Molokai is cruisin
for a $$$ bruisin
Say someone wants to come to your house and give you money. Now say it again. Say it as many times as you want, but it's not going to happen.
Unless you happen to live on Molokai. There are literally shiploads of people aching to debark on the Friendly Isle and give money to the friendly islanders. But some of those islanders aren't so friendly when it comes to cruise ships. They don't want the big boats parked outside their reefs, shuttling sunburned travelers to the island to sight-see and buy island-made Molokai mementos. True, the island where the doodads are made actually is Taiwan, but hey, an island is an island. Or is it?
Some islands, like Kauai, Oahu and Maui, beg for tourists. A tourist is the most efficient and advanced currency-conveying organism to evolve on Earth. And it is very easy to get tourists to give you currency. You simply have to give them something of less value in return. Why tourists would be willing to buy a puka shell necklace for $25 when they can buy a bag of the same necklaces at Costco at home in Boise for half the price is one of those happy mysteries that keep tourist industry executives giggling themselves to sleep every night.
Like turtles wading ashore to bury eggs in the sand, tourists come ashore here and leave wads of swag buried in local businesses. Government officials thoughtfully wrench most of that money away from the businesses in the form of taxes, fees, assessments, charges, levies, tariffs and ransom, investing it in things like schools, roads and the election campaigns of their brothers-in-law.
MOST ISLANDERS SEEM happy to relieve tourists of their financial burden. Kauai is like a punch-drunk fighter when it comes to trying to attract tourists: Every time it gets on its feet, it gets knocked down again. (It's an uppercut from the Gulf War! Boom! It's a straight right from Hurricane Iniki! Slam! The champ's tryin' to get to his feet. He's almost up. He's ... wait! There's a roundhouse from 9/11. Blooie!)
But there are two islands that aren't that keen on tourists: Molokai and Kahoolawe. Well, Kahoolawe likes tourists to visit, but it keeps blowing up.
Molokai residents have gotten used to low-key tourist developments, but some don't want the cruise ship trade. Their prayers that the cruise ships not anchor have been eerily answered in recent weeks, once when the wind kept the boat at bay and last week when the ship was called away by the Coast Guard to help in a rescue at sea.

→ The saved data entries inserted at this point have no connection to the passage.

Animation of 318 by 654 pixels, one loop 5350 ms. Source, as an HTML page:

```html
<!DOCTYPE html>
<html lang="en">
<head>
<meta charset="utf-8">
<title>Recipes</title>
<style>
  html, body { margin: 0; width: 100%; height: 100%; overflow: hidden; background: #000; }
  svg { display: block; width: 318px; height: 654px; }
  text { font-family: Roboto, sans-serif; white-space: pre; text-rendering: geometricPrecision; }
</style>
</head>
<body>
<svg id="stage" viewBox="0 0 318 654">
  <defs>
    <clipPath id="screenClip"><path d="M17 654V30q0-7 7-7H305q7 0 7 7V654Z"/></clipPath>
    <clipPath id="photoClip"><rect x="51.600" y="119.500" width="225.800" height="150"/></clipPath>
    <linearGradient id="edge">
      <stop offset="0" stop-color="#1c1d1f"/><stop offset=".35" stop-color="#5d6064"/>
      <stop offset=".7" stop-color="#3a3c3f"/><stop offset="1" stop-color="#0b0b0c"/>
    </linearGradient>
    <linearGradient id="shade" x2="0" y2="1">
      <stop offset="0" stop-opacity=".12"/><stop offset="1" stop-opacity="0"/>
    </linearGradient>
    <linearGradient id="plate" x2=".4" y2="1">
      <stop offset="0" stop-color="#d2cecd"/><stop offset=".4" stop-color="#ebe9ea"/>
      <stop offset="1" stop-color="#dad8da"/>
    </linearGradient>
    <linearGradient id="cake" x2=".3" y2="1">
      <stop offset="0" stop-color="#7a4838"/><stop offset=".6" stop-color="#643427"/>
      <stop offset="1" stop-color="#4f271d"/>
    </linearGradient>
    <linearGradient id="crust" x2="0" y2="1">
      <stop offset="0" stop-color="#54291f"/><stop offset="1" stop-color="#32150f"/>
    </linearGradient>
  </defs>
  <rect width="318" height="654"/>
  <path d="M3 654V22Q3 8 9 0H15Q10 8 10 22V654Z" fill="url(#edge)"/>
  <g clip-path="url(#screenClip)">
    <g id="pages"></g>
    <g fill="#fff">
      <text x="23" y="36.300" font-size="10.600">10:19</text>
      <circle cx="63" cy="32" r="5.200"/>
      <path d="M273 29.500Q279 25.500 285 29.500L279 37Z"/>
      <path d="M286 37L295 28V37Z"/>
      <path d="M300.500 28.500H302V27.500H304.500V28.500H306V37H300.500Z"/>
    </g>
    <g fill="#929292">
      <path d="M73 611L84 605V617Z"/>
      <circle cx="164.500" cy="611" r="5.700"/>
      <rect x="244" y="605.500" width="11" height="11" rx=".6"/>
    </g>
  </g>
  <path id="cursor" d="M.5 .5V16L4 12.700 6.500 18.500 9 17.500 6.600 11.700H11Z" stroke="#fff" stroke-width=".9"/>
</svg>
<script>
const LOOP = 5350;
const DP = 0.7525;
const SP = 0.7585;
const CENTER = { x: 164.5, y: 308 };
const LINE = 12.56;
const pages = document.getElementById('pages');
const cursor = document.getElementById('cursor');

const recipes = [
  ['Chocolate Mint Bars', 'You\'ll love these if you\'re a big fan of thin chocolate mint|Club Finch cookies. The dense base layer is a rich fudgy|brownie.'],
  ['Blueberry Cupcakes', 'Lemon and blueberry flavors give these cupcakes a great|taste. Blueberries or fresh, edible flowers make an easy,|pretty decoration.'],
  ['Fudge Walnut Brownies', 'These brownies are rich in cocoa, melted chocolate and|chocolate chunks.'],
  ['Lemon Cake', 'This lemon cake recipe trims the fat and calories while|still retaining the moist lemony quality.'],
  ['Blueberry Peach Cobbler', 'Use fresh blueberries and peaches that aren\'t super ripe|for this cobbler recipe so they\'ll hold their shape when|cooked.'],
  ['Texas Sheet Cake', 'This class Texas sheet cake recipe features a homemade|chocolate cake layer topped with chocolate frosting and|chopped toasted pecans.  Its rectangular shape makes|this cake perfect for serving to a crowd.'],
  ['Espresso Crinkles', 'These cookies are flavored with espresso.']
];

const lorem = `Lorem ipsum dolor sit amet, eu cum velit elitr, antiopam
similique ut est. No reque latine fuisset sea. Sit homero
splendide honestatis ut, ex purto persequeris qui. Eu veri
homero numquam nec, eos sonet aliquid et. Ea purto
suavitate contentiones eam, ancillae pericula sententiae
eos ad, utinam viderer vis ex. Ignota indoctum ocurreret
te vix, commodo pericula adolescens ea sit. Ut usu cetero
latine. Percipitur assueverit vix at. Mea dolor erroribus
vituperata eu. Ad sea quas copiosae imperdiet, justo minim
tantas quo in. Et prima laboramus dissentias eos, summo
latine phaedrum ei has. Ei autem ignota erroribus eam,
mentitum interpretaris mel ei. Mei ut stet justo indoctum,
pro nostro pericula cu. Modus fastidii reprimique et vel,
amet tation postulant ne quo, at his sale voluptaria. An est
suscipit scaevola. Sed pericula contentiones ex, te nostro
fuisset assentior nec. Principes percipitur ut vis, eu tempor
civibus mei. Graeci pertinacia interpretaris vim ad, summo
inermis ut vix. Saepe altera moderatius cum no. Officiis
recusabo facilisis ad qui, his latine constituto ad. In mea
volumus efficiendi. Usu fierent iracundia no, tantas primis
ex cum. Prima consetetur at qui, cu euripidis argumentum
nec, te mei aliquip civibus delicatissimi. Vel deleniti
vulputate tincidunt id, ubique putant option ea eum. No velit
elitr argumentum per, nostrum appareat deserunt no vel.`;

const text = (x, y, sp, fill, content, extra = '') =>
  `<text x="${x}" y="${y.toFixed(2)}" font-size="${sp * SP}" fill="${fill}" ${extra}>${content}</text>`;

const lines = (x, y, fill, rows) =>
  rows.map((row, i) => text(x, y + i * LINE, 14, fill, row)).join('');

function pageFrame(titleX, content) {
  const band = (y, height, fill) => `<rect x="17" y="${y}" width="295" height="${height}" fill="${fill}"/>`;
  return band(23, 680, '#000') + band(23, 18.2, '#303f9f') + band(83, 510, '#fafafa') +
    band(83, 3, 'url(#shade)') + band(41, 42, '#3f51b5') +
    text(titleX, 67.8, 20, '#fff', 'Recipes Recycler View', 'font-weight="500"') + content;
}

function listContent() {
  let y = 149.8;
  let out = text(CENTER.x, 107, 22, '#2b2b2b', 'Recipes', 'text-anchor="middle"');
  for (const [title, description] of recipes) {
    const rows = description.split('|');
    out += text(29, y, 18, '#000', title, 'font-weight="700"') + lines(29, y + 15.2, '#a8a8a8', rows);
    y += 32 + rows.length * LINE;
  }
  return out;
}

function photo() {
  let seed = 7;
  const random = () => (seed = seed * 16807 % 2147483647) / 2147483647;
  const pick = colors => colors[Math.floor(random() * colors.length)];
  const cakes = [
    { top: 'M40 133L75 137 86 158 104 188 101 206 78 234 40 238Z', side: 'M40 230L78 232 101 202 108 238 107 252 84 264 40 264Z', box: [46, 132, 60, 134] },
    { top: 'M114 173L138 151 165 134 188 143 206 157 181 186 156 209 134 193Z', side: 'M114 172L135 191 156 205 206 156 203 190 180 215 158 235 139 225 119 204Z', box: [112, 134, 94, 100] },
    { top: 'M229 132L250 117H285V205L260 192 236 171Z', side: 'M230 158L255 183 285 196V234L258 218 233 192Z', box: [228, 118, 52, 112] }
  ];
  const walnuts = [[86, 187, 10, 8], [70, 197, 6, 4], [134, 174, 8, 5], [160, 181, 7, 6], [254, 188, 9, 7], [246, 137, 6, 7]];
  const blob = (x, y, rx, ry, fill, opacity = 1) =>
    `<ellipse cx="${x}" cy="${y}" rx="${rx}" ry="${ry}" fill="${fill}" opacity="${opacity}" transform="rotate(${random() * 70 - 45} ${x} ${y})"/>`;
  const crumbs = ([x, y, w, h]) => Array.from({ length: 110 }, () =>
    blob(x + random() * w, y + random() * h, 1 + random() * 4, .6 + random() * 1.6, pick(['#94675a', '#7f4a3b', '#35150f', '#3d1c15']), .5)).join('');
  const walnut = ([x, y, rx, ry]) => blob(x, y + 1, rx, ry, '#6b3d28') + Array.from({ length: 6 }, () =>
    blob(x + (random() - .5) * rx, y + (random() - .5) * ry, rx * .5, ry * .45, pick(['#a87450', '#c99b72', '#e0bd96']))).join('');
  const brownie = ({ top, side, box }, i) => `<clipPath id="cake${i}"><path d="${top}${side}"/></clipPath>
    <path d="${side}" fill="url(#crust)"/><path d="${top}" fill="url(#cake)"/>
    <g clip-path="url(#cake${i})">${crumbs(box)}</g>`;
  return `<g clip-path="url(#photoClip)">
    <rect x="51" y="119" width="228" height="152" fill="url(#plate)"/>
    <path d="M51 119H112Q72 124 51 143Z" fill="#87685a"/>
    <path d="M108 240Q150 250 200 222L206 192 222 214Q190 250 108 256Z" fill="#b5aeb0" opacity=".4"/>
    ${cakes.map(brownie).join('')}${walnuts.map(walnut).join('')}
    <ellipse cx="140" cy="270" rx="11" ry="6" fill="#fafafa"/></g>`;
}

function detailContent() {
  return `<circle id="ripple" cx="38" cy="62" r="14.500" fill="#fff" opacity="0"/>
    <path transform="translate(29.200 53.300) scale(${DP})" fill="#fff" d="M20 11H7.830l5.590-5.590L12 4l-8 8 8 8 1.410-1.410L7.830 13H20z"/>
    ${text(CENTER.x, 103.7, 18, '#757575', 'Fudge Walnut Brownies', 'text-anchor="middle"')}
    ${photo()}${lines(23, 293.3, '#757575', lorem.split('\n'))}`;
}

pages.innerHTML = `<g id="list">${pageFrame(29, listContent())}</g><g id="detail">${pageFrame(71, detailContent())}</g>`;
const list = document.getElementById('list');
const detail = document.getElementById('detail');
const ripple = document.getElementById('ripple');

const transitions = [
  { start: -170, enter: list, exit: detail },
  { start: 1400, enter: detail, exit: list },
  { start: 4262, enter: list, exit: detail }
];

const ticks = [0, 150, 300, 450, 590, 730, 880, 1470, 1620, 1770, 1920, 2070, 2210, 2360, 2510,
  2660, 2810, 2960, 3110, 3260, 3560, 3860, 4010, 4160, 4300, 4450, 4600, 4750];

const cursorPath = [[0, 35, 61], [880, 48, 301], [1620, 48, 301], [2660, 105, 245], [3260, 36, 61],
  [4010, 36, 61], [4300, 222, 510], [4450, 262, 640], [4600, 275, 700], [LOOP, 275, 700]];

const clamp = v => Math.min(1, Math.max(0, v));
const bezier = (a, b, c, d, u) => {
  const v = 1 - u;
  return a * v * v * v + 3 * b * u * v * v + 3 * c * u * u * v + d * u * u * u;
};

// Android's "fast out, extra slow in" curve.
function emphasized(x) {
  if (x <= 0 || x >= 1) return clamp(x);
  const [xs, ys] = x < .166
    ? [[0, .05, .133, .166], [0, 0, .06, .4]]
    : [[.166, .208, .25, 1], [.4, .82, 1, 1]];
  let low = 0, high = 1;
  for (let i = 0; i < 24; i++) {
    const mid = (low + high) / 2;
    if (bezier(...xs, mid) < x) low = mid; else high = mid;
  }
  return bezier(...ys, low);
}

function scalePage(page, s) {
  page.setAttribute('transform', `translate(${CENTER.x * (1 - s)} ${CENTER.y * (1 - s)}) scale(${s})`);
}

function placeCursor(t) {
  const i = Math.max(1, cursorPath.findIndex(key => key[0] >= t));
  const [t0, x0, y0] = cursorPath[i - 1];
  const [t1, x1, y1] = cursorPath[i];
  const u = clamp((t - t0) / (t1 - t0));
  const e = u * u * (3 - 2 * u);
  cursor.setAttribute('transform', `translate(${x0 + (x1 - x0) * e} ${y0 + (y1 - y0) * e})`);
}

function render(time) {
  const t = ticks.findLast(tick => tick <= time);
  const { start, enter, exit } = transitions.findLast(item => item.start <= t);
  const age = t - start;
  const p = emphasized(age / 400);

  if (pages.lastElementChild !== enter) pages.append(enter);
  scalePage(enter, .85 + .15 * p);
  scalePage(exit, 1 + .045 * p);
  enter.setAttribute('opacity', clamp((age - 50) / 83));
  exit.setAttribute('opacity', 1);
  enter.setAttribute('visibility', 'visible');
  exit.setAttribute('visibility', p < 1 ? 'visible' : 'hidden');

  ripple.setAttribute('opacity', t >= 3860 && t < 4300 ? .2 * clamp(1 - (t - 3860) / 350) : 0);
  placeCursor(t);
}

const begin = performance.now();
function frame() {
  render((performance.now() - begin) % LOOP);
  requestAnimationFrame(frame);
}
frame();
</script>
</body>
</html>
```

Don't be surprised if the anti-cruise ship faction wins this one. Not because they are right. But because once seagoing tourists find out that neither they nor their moola are wanted on Molokai, they'll find a friendlier isle in the chain on which to unload their dough.
Charles Memminger, winner of National Society of Newspaper Columnists awards, appears Mondays, Wednesdays, Fridays and Sundays. E-mail firstname.lastname@example.org